Wherever the string "href" appears in the records, return the line that holds it.

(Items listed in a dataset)
■ ■ ■ ■
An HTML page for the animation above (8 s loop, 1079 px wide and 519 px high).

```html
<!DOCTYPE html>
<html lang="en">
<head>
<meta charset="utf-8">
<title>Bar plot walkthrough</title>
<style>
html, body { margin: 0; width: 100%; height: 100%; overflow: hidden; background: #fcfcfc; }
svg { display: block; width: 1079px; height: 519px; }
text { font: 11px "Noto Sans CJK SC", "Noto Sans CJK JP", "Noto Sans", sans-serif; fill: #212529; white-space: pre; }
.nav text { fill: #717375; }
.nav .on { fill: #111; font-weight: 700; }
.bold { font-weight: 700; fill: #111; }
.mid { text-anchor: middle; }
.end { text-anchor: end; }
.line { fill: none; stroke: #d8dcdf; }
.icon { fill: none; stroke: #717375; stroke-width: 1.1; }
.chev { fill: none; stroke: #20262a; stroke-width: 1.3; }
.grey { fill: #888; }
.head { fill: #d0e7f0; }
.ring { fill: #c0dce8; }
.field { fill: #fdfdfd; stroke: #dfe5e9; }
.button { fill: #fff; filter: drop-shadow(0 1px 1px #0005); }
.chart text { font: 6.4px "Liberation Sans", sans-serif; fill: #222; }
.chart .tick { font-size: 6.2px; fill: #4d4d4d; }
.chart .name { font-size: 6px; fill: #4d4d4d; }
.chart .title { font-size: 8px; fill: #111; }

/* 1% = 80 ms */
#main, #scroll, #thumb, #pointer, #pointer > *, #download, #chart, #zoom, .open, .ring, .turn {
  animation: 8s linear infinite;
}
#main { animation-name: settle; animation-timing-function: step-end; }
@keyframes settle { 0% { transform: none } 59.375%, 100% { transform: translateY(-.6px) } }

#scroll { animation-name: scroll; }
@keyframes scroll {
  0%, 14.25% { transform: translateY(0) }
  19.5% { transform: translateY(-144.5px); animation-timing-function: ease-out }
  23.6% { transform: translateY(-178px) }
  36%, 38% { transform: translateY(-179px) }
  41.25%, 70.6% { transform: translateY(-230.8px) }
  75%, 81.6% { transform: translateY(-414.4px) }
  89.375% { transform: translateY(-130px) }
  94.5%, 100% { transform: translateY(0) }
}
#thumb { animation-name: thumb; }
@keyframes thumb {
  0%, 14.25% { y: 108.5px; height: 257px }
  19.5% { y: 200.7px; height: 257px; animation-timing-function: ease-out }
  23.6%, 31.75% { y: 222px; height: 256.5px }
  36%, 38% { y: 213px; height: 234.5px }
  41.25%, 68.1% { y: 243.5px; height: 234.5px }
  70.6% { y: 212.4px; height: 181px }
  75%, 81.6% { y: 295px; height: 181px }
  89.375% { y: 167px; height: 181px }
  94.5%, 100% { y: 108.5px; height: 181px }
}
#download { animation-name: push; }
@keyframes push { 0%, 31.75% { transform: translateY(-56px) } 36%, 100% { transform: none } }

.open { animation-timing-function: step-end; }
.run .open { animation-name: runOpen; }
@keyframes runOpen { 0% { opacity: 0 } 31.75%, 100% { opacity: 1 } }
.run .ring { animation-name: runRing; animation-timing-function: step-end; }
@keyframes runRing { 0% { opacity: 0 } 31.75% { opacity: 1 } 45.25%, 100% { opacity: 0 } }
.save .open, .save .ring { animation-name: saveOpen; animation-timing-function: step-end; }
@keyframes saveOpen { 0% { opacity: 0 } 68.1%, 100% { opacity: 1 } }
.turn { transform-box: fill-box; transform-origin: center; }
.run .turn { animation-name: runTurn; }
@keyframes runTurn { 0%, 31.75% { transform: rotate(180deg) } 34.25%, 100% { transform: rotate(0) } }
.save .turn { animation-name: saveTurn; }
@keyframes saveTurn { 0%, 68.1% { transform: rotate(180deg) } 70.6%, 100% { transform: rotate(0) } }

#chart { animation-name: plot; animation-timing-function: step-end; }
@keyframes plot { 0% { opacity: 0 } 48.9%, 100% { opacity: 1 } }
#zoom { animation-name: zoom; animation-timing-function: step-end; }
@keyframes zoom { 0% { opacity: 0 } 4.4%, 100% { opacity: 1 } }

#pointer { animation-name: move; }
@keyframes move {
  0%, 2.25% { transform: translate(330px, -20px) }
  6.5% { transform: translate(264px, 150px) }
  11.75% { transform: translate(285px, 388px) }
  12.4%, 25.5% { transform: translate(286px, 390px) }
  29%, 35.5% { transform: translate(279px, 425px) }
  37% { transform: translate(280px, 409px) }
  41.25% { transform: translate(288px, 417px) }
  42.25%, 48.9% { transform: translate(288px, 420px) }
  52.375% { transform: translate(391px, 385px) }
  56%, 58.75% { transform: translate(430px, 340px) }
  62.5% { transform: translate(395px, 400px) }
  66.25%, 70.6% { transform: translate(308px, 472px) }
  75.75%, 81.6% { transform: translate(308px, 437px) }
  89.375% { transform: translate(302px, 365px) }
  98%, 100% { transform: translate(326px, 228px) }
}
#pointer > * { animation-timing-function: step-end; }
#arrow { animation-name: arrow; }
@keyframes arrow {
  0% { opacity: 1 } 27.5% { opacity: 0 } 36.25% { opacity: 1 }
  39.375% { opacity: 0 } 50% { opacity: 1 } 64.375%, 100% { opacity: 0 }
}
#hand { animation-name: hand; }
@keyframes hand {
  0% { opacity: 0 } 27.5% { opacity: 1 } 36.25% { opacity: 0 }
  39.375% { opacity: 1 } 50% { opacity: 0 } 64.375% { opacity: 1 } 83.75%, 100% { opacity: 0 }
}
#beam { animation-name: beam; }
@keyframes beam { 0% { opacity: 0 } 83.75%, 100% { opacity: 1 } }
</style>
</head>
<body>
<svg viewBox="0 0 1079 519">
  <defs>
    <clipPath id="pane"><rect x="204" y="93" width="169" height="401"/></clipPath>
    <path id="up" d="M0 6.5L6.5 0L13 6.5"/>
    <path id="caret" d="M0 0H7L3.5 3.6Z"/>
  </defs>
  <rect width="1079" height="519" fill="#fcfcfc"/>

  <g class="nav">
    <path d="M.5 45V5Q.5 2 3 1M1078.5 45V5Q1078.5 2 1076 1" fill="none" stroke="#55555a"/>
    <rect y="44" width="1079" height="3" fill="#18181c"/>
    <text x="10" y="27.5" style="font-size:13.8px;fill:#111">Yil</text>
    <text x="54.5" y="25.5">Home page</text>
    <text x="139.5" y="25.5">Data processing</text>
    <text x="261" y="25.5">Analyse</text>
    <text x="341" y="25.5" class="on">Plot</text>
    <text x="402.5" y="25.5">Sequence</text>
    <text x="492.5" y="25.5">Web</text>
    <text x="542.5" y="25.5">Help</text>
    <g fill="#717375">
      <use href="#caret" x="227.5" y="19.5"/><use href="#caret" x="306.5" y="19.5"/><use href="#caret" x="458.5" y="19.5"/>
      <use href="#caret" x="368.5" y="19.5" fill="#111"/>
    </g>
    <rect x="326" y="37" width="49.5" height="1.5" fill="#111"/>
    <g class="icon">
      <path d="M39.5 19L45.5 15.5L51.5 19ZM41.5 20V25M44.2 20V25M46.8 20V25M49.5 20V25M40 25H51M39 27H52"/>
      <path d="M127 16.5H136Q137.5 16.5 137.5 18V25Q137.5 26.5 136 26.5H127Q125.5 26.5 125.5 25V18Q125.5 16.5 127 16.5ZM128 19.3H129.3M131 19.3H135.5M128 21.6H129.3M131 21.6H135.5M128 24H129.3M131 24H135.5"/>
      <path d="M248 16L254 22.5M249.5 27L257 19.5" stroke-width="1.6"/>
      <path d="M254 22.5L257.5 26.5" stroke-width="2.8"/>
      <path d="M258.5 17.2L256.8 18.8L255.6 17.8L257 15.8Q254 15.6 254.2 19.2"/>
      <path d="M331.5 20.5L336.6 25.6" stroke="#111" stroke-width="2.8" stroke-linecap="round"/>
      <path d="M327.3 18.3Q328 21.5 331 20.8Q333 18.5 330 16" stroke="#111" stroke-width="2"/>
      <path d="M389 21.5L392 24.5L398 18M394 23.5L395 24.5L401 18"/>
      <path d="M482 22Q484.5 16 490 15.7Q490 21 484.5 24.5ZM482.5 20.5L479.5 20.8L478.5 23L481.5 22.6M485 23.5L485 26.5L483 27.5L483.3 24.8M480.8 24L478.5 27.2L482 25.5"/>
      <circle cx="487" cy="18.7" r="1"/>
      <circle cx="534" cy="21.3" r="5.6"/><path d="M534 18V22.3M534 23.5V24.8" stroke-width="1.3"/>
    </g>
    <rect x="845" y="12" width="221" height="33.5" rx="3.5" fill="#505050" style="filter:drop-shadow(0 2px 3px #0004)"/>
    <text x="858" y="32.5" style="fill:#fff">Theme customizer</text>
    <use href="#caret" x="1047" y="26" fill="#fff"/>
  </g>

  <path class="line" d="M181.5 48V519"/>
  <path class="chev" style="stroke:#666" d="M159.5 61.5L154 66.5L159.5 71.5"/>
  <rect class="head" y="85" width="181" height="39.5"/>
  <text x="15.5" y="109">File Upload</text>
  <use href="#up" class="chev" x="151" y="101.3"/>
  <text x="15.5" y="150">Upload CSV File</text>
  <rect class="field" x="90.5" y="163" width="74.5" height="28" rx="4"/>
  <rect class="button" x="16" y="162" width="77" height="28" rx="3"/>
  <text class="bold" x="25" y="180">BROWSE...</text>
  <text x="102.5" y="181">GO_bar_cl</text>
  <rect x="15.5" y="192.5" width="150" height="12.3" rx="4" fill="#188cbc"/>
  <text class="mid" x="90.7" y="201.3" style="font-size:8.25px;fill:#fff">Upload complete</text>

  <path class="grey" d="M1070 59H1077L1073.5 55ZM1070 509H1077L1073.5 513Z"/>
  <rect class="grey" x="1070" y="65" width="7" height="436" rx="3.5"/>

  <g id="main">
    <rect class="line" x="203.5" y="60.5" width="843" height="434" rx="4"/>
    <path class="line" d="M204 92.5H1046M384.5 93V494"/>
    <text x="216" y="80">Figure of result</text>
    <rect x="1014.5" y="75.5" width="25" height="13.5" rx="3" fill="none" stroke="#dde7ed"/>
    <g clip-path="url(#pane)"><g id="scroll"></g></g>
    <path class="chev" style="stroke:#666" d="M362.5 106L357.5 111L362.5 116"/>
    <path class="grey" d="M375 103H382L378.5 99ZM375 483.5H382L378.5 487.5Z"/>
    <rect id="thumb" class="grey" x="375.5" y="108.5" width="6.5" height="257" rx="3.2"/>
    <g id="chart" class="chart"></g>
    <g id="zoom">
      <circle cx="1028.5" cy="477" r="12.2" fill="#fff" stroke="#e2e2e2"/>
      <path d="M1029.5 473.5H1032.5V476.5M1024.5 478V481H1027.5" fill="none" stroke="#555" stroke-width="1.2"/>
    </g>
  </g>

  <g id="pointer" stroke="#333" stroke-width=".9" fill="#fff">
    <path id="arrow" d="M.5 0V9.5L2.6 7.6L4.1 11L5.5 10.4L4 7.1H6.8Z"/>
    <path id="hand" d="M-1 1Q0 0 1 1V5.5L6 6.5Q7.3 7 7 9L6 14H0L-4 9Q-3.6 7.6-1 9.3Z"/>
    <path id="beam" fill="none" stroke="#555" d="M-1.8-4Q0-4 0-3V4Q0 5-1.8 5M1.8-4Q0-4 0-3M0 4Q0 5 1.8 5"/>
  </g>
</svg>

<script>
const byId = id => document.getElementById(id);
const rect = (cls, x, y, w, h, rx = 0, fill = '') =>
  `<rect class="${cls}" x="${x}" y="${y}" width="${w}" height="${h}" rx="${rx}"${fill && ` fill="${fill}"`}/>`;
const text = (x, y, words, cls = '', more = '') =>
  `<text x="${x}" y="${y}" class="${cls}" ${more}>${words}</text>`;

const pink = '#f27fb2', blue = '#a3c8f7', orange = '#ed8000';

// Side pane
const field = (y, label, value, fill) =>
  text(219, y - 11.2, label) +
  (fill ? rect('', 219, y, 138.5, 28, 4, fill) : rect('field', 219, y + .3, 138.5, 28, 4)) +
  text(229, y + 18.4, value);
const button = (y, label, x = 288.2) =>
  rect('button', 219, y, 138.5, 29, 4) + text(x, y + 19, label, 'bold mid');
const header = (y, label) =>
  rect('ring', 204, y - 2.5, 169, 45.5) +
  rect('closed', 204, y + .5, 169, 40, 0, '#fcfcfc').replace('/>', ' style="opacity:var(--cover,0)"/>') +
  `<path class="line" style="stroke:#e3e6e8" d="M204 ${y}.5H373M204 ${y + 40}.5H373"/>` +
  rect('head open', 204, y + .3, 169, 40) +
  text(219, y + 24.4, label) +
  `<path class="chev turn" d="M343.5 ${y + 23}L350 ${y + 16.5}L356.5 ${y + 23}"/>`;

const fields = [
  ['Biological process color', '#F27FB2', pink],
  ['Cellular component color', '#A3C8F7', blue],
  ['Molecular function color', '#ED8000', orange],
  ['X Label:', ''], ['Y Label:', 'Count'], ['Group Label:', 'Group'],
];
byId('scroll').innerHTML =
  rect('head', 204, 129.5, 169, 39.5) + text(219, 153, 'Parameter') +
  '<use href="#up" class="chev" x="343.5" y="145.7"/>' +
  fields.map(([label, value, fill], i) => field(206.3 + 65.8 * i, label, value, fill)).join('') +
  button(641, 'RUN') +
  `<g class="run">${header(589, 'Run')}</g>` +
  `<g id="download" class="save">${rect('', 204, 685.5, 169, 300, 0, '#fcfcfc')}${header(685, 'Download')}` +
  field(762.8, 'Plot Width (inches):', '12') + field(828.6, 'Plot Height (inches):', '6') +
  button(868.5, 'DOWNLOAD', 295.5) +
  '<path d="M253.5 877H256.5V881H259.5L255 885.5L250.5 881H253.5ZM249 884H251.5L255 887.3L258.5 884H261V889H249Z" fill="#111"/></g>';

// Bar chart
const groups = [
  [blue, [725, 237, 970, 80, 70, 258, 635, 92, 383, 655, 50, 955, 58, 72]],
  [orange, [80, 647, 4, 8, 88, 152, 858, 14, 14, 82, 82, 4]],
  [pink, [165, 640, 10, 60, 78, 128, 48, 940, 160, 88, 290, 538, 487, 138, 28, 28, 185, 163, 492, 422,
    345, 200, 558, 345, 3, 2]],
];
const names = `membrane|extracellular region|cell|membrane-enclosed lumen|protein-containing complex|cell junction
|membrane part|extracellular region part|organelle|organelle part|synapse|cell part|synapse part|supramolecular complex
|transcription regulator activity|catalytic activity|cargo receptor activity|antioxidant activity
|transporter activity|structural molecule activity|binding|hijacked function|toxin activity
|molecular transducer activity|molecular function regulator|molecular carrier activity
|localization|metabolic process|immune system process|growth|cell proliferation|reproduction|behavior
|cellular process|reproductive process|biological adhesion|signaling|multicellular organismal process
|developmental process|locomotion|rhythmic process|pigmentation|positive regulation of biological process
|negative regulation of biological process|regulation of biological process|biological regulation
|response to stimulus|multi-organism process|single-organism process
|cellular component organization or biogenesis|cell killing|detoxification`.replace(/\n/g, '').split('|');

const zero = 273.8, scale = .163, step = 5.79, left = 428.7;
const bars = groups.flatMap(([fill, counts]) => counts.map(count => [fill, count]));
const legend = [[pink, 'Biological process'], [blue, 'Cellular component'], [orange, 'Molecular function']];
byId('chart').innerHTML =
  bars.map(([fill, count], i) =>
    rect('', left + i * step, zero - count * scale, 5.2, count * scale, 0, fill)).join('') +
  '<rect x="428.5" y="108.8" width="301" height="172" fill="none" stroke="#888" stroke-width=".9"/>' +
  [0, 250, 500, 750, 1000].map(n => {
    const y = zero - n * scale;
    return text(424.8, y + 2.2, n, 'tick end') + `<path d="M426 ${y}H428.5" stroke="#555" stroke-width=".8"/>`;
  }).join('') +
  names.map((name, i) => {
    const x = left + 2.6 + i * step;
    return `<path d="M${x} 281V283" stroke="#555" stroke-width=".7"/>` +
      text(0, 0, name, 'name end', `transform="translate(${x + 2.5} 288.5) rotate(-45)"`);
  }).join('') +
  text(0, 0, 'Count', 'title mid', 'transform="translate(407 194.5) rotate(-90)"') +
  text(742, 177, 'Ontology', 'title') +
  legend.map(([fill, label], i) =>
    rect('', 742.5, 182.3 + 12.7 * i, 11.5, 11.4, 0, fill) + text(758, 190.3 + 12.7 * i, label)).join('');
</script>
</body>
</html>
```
■ ■ ■ ■
> _Result below_
      <use href="#caret" x="227.5" y="19.5"/><use href="#caret" x="306.5" y="19.5"/><use href="#caret" x="458.5" y="19.5"/>
      <use href="#caret" x="368.5" y="19.5" fill="#111"/>
    <use href="#caret" x="1047" y="26" fill="#fff"/>
  <use href="#up" class="chev" x="151" y="101.3"/>
  '<use href="#up" class="chev" x="343.5" y="145.7"/>' +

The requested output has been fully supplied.